A once high-flying political fundraiser who prosecutors said gave illegal campaign contributions to a host of U.S. politicians and evaded the payment of millions of dollars in taxes was sentenced Thursday to 12 years behind bars.
Imaad Zuberi, who prosecutors said ingratiated himself with politicos in both major parties and peddled the resulting influence to foreign governments, pleaded guilty to charges of tax evasion, campaign finance violations, and failing to register as a foreign agent, according to the Justice Department.
“He used foreign money to fund illegal campaign contributions that bought him political influence, and used that influence to lobby U.S. officials for policy changes on behalf of numerous foreign principals,” said Assistant Attorney General for National Security John C. Demers, in a written statement.
Zuberi, of Arcadia, California, falsified records to conceal his work as a foreign agent while lobbying high-level U.S. government officials, made illegal campaign contributions, and obstructed a federal investigation into the source of donations to a presidential inauguration committee, the Justice Department said.
“Zuberi turned acting as an unregistered foreign agent into a business enterprise,” Demers said.
In addition to his jail sentence, he was also ordered to pay nearly $16 million in restitution and a nearly $2 million fine.

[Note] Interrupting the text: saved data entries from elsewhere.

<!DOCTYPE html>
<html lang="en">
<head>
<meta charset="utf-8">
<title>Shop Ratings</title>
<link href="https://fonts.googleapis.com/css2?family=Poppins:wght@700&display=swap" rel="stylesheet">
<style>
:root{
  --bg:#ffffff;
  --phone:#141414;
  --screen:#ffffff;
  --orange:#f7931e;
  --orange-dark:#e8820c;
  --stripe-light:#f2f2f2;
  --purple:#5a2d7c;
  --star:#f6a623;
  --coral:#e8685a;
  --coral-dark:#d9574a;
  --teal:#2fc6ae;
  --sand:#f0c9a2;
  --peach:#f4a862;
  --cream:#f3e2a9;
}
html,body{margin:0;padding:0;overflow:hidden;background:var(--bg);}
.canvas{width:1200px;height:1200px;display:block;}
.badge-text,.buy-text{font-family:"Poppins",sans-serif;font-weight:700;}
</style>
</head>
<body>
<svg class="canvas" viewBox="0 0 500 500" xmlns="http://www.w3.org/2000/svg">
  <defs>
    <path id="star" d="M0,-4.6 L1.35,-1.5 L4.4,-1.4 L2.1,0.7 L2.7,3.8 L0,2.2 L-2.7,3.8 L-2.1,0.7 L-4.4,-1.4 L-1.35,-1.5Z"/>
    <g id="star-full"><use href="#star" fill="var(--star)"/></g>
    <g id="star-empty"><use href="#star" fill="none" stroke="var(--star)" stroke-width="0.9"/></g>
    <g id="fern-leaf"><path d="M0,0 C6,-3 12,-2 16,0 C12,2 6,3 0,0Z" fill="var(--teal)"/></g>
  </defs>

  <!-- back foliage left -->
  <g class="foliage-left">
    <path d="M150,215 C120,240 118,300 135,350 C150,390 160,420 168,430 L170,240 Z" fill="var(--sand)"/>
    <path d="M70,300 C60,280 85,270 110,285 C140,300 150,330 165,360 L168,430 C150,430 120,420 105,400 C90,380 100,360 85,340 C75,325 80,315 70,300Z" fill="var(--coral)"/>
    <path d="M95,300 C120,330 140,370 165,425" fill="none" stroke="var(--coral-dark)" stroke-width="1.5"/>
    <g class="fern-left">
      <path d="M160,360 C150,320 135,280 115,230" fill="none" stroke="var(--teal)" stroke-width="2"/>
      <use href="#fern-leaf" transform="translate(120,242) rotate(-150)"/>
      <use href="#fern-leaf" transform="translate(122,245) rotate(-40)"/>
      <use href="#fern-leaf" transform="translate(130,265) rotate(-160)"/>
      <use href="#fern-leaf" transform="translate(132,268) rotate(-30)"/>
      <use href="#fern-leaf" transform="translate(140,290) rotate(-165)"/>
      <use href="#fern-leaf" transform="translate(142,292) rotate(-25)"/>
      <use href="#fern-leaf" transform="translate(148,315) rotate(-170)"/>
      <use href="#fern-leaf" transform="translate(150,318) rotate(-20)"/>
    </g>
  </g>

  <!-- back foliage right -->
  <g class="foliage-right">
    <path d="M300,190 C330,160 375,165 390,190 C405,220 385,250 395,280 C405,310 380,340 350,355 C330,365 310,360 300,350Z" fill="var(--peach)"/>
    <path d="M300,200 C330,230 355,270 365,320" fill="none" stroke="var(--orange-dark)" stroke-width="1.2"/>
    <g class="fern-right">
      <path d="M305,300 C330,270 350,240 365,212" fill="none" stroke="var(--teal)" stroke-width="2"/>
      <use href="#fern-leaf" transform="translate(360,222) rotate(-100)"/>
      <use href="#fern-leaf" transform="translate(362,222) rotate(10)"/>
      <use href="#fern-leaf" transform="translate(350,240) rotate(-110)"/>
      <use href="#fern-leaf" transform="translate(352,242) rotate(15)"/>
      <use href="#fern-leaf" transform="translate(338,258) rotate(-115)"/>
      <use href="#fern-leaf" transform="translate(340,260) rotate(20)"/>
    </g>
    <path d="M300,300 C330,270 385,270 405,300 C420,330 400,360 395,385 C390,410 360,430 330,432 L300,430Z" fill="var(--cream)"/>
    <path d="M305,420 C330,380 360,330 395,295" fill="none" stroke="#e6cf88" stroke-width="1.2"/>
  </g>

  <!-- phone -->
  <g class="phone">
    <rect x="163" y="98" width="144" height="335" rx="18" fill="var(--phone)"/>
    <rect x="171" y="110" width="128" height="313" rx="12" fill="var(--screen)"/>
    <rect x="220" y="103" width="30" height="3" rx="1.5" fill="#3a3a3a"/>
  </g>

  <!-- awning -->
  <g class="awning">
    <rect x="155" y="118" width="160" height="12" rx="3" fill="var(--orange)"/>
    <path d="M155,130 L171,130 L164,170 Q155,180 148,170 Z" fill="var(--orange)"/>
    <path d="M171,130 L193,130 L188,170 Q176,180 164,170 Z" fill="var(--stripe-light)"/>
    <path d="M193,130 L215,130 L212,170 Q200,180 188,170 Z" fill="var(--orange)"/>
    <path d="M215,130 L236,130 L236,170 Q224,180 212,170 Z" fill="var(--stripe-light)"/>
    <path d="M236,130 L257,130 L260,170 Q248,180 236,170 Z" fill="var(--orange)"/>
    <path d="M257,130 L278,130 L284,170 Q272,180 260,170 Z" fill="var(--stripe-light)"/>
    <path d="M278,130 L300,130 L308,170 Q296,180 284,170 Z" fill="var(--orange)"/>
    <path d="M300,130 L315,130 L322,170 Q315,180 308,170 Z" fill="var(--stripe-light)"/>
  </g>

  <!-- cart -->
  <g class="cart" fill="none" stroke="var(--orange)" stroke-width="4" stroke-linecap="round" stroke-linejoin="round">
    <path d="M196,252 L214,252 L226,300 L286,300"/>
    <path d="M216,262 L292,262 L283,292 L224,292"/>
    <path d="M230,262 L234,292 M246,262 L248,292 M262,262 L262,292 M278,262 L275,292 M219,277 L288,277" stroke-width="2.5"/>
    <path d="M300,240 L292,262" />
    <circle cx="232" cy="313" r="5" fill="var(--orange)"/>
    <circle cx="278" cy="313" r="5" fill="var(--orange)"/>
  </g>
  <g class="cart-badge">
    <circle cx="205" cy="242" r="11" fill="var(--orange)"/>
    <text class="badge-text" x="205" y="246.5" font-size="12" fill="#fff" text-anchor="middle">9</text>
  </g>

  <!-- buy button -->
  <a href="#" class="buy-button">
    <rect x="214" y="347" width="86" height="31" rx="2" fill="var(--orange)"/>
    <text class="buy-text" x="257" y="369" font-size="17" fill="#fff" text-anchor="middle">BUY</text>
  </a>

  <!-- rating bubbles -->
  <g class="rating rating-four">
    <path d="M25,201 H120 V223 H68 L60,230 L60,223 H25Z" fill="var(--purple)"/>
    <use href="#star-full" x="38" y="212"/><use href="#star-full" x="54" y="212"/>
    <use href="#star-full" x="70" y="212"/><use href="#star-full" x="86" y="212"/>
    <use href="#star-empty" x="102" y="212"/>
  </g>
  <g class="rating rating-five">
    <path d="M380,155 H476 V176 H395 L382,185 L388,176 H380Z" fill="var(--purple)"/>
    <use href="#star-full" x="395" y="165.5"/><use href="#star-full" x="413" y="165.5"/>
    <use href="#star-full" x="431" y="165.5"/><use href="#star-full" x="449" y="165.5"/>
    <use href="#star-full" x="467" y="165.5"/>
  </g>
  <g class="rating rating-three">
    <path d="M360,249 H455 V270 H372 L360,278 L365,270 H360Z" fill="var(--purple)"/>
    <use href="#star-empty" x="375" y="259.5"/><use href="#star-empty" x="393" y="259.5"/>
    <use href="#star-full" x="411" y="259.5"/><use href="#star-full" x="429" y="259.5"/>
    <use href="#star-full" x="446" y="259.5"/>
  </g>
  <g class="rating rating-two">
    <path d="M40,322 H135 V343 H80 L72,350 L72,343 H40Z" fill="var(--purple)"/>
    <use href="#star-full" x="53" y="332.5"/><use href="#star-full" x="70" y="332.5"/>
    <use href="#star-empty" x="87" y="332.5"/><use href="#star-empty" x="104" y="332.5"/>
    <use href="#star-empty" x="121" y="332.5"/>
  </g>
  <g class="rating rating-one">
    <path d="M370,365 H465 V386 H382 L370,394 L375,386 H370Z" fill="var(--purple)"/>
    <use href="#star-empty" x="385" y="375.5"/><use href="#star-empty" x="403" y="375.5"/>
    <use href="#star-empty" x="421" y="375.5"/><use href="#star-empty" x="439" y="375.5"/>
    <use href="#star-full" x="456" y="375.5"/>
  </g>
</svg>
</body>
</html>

Prosecutors asked U.S. District Judge Virginia Phillips for a stiff sentence, arguing that the scope of Zuberi’s scheme was unprecedented.
“After learning he was under investigation, Zuberi doubled down on his criminal conduct, obstructing justice by creating false records, destroying evidence, and attempting to purchase witnesses’ silence,” Demers said.
“This sentence should deter others who would seek to corrupt our political processes and compromise our institutions in exchange for foreign cash,” he added.
The Calfornia businessman’s crimes included unregistered lobbying for governments with spotty human rights records like Sri Lanka and Turkey as well as a Ukrainian oligarch close to Russian President Vladimir Putin, prosecutors said.
“Zuberi used his status to solicit funds for lobbying, campaign contributions, and investments, but ultimately swindled his business partners and pocketed most of the funds for himself,” said Special Agent in Charge Ryan Korner of IRS-Criminal Investigation Los Angeles Field Office, in a statement.
Over a five-year period, between 2012 and 2016, Zuberi made or solicited more than $250,000 in illegal campaign contributions, prosecutors said.
“An opportunist at his core, Zuberi worked with political figures across the aisle, depending on who was in power, to lend an appearance of credibility to his political charades,” Korner said.
His tax evasion activities over the course of four years, between 2012 and 2015, caused tax losses ranging from $3.5 million to $9.5 million, according to prosecutors.
“As Mr. Zuberi’s greed and wealth increased, his elaborate influence-peddling scheme collapsed,” said Assistant Director in Charge Kristi K. Johnson of the FBI’s Los Angeles Field Office, in a statement.
Zuberi also siphoned money invested in U.S. Cares, a company set up to export humanitarian aid to Iran. In 2013 and 2014, investors deposited approximately $7 million into U.S. Cares, but Zuberi used more than 90 percent of investor funds for his personal benefit, which included purchasing real estate, paying down debt such as mortgages and credit card bills, remodeling properties, and investing in brokerage accounts.
“Now that he’s been sentenced, he will be held accountable by the United States government which he so recklessly misrepresented,” Johnson said.
The Associated Press contributed to this report.